The U.S. military is currently employing a sensing technique that can monitor remotely the air, and can detect potential life-threatening chemicals, pathogens and toxins.
The idea has been used as a source of inspiration in developing an instrument that could help sniff for life on Mars and possibly around the solar system.
The instrument called the Bio-Indicator Lidar Instrument or BILI. The NASA technologist who handles the project formerly worked for a company developing sensor. By having that advantage, the instrument turned into a prototype at the Goddard Space Flight Center in Greenbelt, Maryland.
The scientist then proved that the same principles used in identifying bio-hazards can also be employed in spotting organic bio-signatures on other planets.

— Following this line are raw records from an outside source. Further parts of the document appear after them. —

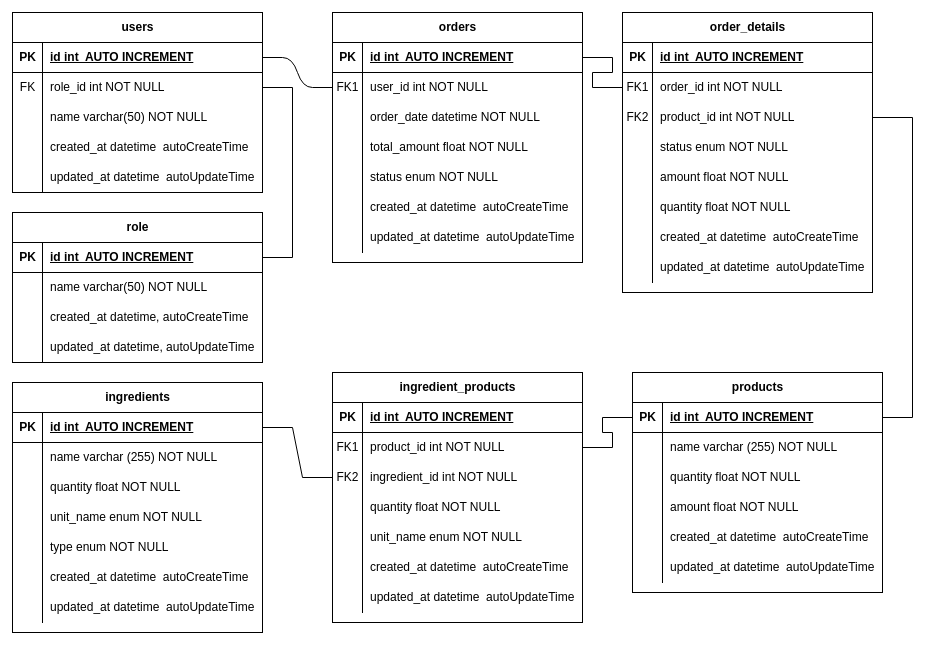
<!DOCTYPE html>
<html lang="en">
<head>
<meta charset="utf-8">
<title>Entity relationship diagram</title>
<style>
:root { --ink: #000; --paper: #fff; --row: 30px; }
* { box-sizing: border-box; margin: 0; padding: 0; }
html, body { width: 934px; height: 645px; overflow: hidden; background: var(--paper); }
.diagram {
  position: relative; width: 934px; height: 645px; overflow: hidden;
  font: 12px/29px "Liberation Sans", Arial, sans-serif; color: var(--ink);
}
.relations { position: absolute; inset: 0; fill: none; stroke: var(--ink); stroke-width: 1; }
.entity {
  position: absolute; width: 251px; overflow: hidden;
  border: 1px solid var(--ink); background: var(--paper);
}
.entity h2 {
  height: var(--row); border-bottom: 1px solid var(--ink);
  font-size: 12px; font-weight: bold; text-align: center;
}
.entity ul { list-style: none; }
.entity li { display: flex; height: var(--row); white-space: pre; }
.key { flex: none; width: 30px; border-right: 1px solid var(--ink); text-align: center; display: flex; justify-content: center; }
.field { padding-left: 7px; }
.primary { border-bottom: 1px solid var(--ink); font-weight: bold; }
.primary .field { text-decoration: underline; }
#users { left: 12px; top: 12px; height: 181px; }
#role { left: 12px; top: 212px; height: 151px; }
#ingredients { left: 12px; top: 382px; height: 251px; }
#orders { left: 332px; top: 12px; height: 251px; }
#ingredient-products { left: 332px; top: 372px; height: 251px; }
#order-details { left: 622px; top: 12px; height: 281px; }
#products { left: 632px; top: 372px; height: 221px; }
</style>
</head>
<body>
<main class="diagram">
  <section class="entity" id="users">
    <h2>users</h2>
    <ul>
      <li class="primary"><span class="key">PK</span><span class="field">id int  AUTO INCREMENT</span></li>
      <li><span class="key">FK</span><span class="field">role_id int NOT NULL</span></li>
      <li><span class="key"></span><span class="field">name varchar(50) NOT NULL</span></li>
      <li><span class="key"></span><span class="field">created_at datetime  autoCreateTime</span></li>
      <li><span class="key"></span><span class="field">updated_at datetime  autoUpdateTime</span></li>
    </ul>
  </section>

  <section class="entity" id="role">
    <h2>role</h2>
    <ul>
      <li class="primary"><span class="key">PK</span><span class="field">id int  AUTO INCREMENT</span></li>
      <li><span class="key"></span><span class="field">name varchar(50) NOT NULL</span></li>
      <li><span class="key"></span><span class="field">created_at datetime, autoCreateTime</span></li>
      <li><span class="key"></span><span class="field">updated_at datetime, autoUpdateTime</span></li>
    </ul>
  </section>

  <section class="entity" id="ingredients">
    <h2>ingredients</h2>
    <ul>
      <li class="primary"><span class="key">PK</span><span class="field">id int  AUTO INCREMENT</span></li>
      <li><span class="key"></span><span class="field">name varchar (255) NOT NULL</span></li>
      <li><span class="key"></span><span class="field">quantity float NOT NULL</span></li>
      <li><span class="key"></span><span class="field">unit_name enum NOT NULL</span></li>
      <li><span class="key"></span><span class="field">type enum NOT NULL</span></li>
      <li><span class="key"></span><span class="field">created_at datetime  autoCreateTime</span></li>
      <li><span class="key"></span><span class="field">updated_at datetime  autoUpdateTime</span></li>
    </ul>
  </section>

  <section class="entity" id="orders">
    <h2>orders</h2>
    <ul>
      <li class="primary"><span class="key">PK</span><span class="field">id int  AUTO INCREMENT</span></li>
      <li><span class="key">FK1</span><span class="field">user_id int NOT NULL</span></li>
      <li><span class="key"></span><span class="field">order_date datetime NOT NULL</span></li>
      <li><span class="key"></span><span class="field">total_amount float NOT NULL</span></li>
      <li><span class="key"></span><span class="field">status enum NOT NULL</span></li>
      <li><span class="key"></span><span class="field">created_at datetime  autoCreateTime</span></li>
      <li><span class="key"></span><span class="field">updated_at datetime  autoUpdateTime</span></li>
    </ul>
  </section>

  <section class="entity" id="ingredient-products">
    <h2>ingredient_products</h2>
    <ul>
      <li class="primary"><span class="key">PK</span><span class="field">id int  AUTO INCREMENT</span></li>
      <li><span class="key">FK1</span><span class="field">product_id int NOT NULL</span></li>
      <li><span class="key">FK2</span><span class="field">ingredient_id int NOT NULL</span></li>
      <li><span class="key"></span><span class="field">quantity float NOT NULL</span></li>
      <li><span class="key"></span><span class="field">unit_name enum NOT NULL</span></li>
      <li><span class="key"></span><span class="field">created_at datetime  autoCreateTime</span></li>
      <li><span class="key"></span><span class="field">updated_at datetime  autoUpdateTime</span></li>
    </ul>
  </section>

  <section class="entity" id="order-details">
    <h2>order_details</h2>
    <ul>
      <li class="primary"><span class="key">PK</span><span class="field">id int  AUTO INCREMENT</span></li>
      <li><span class="key">FK1</span><span class="field">order_id int NOT NULL</span></li>
      <li><span class="key">FK2</span><span class="field">product_id int NOT NULL</span></li>
      <li><span class="key"></span><span class="field">status enum NOT NULL</span></li>
      <li><span class="key"></span><span class="field">amount float NOT NULL</span></li>
      <li><span class="key"></span><span class="field">quantity float NOT NULL</span></li>
      <li><span class="key"></span><span class="field">created_at datetime  autoCreateTime</span></li>
      <li><span class="key"></span><span class="field">updated_at datetime  autoUpdateTime</span></li>
    </ul>
  </section>

  <section class="entity" id="products">
    <h2>products</h2>
    <ul>
      <li class="primary"><span class="key">PK</span><span class="field">id int  AUTO INCREMENT</span></li>
      <li><span class="key"></span><span class="field">name varchar (255) NOT NULL</span></li>
      <li><span class="key"></span><span class="field">quantity float NOT NULL</span></li>
      <li><span class="key"></span><span class="field">amount float NOT NULL</span></li>
      <li><span class="key"></span><span class="field">created_at datetime  autoCreateTime</span></li>
      <li><span class="key"></span><span class="field">updated_at datetime  autoUpdateTime</span></li>
    </ul>
  </section>

  <svg class="relations" width="934" height="645" viewBox="0 0 934 645" aria-hidden="true">
    <g transform="translate(.5 .5)">
      <path id="users-to-orders" d="M262 57H282Q292 57 297 72T312 87H332"/>
      <path id="users-to-role" d="M262 87H292V257H262"/>
      <path id="orders-to-details" d="M582 57H612V72H592V87H622"/>
      <path id="details-to-products" d="M872 117H912V417H882"/>
      <path id="products-to-ingredient-products" d="M632 417H602V432H612V447H582"/>
      <path id="ingredients-to-ingredient-products" d="M262 427H292L302 477H332"/>
    </g>
  </svg>
</main>
</body>
</html>
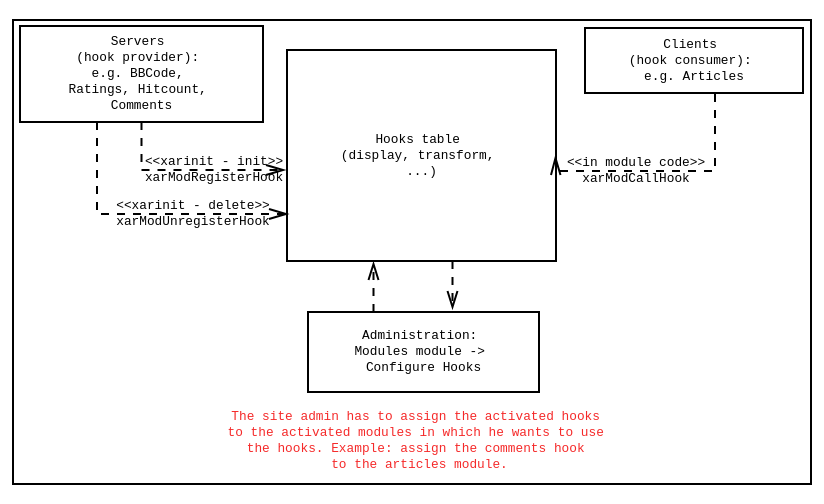
<!DOCTYPE html>
<html lang="en">
<head>
<meta charset="utf-8">
<title>Hooks diagram</title>
<style>
  :root {
    --paper: #fff;
    --ink: #000;
    --note: #f52a2a;
    --stroke: 2px;
  }
  * { box-sizing: border-box; }
  html, body { margin: 0; background: var(--paper); }
  .diagram {
    position: relative;
    width: 824px;
    height: 504px;
    overflow: hidden;
    background: var(--paper);
    color: var(--ink);
    font: 12.8px/16px "Liberation Mono", monospace;
    text-align: center;
    white-space: nowrap;
  }
  .frame, .node, .label, .note, .connectors { position: absolute; }
  .frame, .node { border: var(--stroke) solid var(--ink); }
  .frame { left: 12px; top: 19px; width: 800px; height: 466px; }
  .node {
    display: flex;
    flex-direction: column;
    justify-content: center;
  }
  .node span, .note span, .label span { display: block; }
  .node span:not(:last-child), .note span:not(:last-child) { padding-right: 0.6em; }
  .servers { left: 19px; top: 25px; width: 245px; height: 98px; }
  .clients { left: 584px; top: 27px; width: 220px; height: 67px; }
  .hooks { left: 286px; top: 49px; width: 271px; height: 213px; }
  .administration { left: 307px; top: 311px; width: 233px; height: 82px; }
  .connectors {
    left: 0;
    top: 0;
    fill: none;
    stroke: var(--ink);
    stroke-width: 2;
  }
  .dashed { stroke-dasharray: 8 8; }
  .label { width: 160px; margin: 0; }
  .register { left: 134px; top: 154px; }
  .unregister { left: 113px; top: 198px; }
  .call { left: 556px; top: 155px; }
  .note { left: 220px; top: 409px; width: 399px; margin: 0; color: var(--note); }
</style>
</head>
<body>
<main class="diagram">
  <div class="frame"></div>

  <section class="node servers">
    <span>Servers</span>
    <span>(hook provider):</span>
    <span>e.g. BBCode,</span>
    <span>Ratings, Hitcount,</span>
    <span>Comments</span>
  </section>

  <section class="node hooks">
    <span>Hooks table</span>
    <span>(display, transform,</span>
    <span>...)</span>
  </section>

  <section class="node clients">
    <span>Clients</span>
    <span>(hook consumer):</span>
    <span>e.g. Articles</span>
  </section>

  <section class="node administration">
    <span>Administration:</span>
    <span>Modules module -&gt;</span>
    <span>Configure Hooks</span>
  </section>

  <svg class="connectors" width="824" height="504" viewBox="0 0 824 504" aria-hidden="true">
    <g class="dashed">
      <path d="M141.5 122V170H283"/>
      <path d="M97 122V214H285"/>
      <path d="M715 94V171H556V160"/>
      <path d="M373.5 312V265"/>
      <path d="M452.5 261V306"/>
    </g>
    <g class="arrowheads">
      <path d="M266 165L283 170L266 175"/>
      <path d="M269 209L286 214L269 219"/>
      <path d="M551 175L555.5 158L560.5 175"/>
      <path d="M368.5 280L373.5 264L378.5 280"/>
      <path d="M447.5 291L452.5 307L457.5 291"/>
    </g>
  </svg>

  <p class="label register">
    <span>&lt;&lt;xarinit - init&gt;&gt;</span>
    <span>xarModRegisterHook</span>
  </p>
  <p class="label unregister">
    <span>&lt;&lt;xarinit - delete&gt;&gt;</span>
    <span>xarModUnregisterHook</span>
  </p>
  <p class="label call">
    <span>&lt;&lt;in module code&gt;&gt;</span>
    <span>xarModCallHook</span>
  </p>

  <p class="note">
    <span>The site admin has to assign the activated hooks</span>
    <span>to the activated modules in which he wants to use</span>
    <span>the hooks. Example: assign the comments hook</span>
    <span>to the articles module.</span>
  </p>
</main>
</body>
</html>
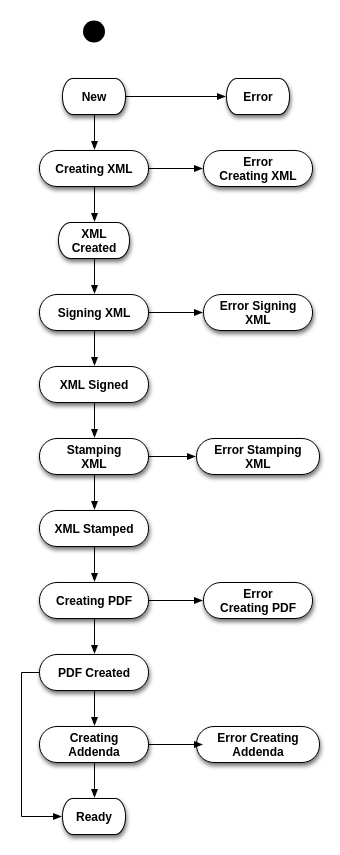
<!DOCTYPE html>
<html lang="en">
<head>
<meta charset="utf-8">
<title>Document state diagram</title>
<style>
:root { --ink: #000; --paper: #fff; --shadow: rgba(0,0,0,.55); }
* { box-sizing: border-box; }
html, body { margin: 0; background: var(--paper); }
.diagram {
  position: relative; width: 340px; height: 855px; overflow: hidden;
  background: var(--paper); color: var(--ink);
  font: bold 12px/14px "Liberation Sans", Arial, sans-serif;
}
.connectors { position: absolute; left: 0; top: 0; }
.connectors .line { fill: none; stroke: var(--ink); stroke-width: 1; }
.state {
  position: absolute; left: 39px; width: 110px; height: 37px;
  display: flex; align-items: center; justify-content: center;
  text-align: center; white-space: nowrap;
  background: var(--paper); border: 1px solid var(--ink);
  border-radius: 18px; box-shadow: 1px 3px 4px var(--shadow);
}
.state.error { left: 203px; }
.state.error.wide { left: 196px; width: 124px; }
.state.small { left: 62px; width: 64px; border-radius: 11px / 18px; }
.state.small.medium { left: 58px; width: 72px; border-radius: 13px / 18px; }
.state.small.error { left: 226px; }
.row-1 { top: 78px; }
.row-2 { top: 150px; }
.row-3 { top: 222px; }
.row-4 { top: 294px; }
.row-5 { top: 366px; }
.row-6 { top: 438px; }
.row-7 { top: 510px; }
.row-8 { top: 582px; }
.row-9 { top: 654px; }
.row-10 { top: 726px; }
.row-11 { top: 798px; }
</style>
</head>
<body>
<main class="diagram">
  <div class="state small row-1">New</div>
  <div class="state small error row-1">Error</div>
  <div class="state row-2">Creating XML</div>
  <div class="state error row-2">Error<br>Creating XML</div>
  <div class="state small medium row-3">XML<br>Created</div>
  <div class="state row-4">Signing XML</div>
  <div class="state error row-4">Error Signing<br>XML</div>
  <div class="state row-5">XML Signed</div>
  <div class="state row-6">Stamping<br>XML</div>
  <div class="state error wide row-6">Error Stamping<br>XML</div>
  <div class="state row-7">XML Stamped</div>
  <div class="state row-8">Creating PDF</div>
  <div class="state error row-8">Error<br>Creating PDF</div>
  <div class="state row-9">PDF Created</div>
  <div class="state row-10">Creating<br>Addenda</div>
  <div class="state error wide row-10">Error Creating<br>Addenda</div>
  <div class="state small row-11">Ready</div>

  <svg class="connectors" width="340" height="855" viewBox="0 0 340 855" aria-hidden="true">
    <defs>
      <polygon id="head" points="0,0 -9,-3.5 -9,3.5"/>
      <g id="down">
        <path class="line" d="M94.5 114V142"/>
        <use href="#head" transform="translate(94.5 150) rotate(90)"/>
      </g>
      <g id="across">
        <path class="line" d="M149 168.5H195"/>
        <use href="#head" x="203" y="168.5"/>
      </g>
    </defs>
    <circle class="start" cx="94" cy="31.5" r="11"/>
    <use href="#down"/>
    <use href="#down" y="72"/>
    <use href="#down" y="144"/>
    <use href="#down" y="216"/>
    <use href="#down" y="288"/>
    <use href="#down" y="360"/>
    <use href="#down" y="432"/>
    <use href="#down" y="504"/>
    <use href="#down" y="576"/>
    <use href="#down" y="648"/>
    <path class="line" d="M126 96.5H218"/>
    <use href="#head" x="226" y="96.5"/>
    <use href="#across"/>
    <use href="#across" y="144"/>
    <path class="line" d="M149 456.5H188"/>
    <use href="#head" x="196" y="456.5"/>
    <use href="#across" y="432"/>
    <use href="#across" y="576"/>
    <path class="line" d="M39 672.5H21.5V816.5H54"/>
    <use href="#head" x="62" y="816.5"/>
  </svg>
</main>
</body>
</html>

That’s how Branimir Blagojevic came up with the BILI, a flourescent-based lidar, a remote-sensing instrument using the radar principles.
The instruments use light to analyze the particles’ composition in the atmosphere instead of operating through radio waves.
NASA hasn’t been tested the technique in planetary studies, though they’ve utilized flourescence instruments.
However, the team of scientists on the project was quite excited for possibilities this instrument opens. Reasons to why it is unique, it’s because small levels of complex organic materials will be instantly detected from a distance of a few hundred miles away.
The instrument will autonomously look for bio-signatures in plumes, and it manages to reach areas that a normal rover can hardly be reach. Level of analysis could be both very precise and very wide in practicality.
The instrument will less likely contaminate the samples with other materials that could influence the results of analysis, since it will be carried out from a distance. And with this qualities, It represents a perfect complementary instrument.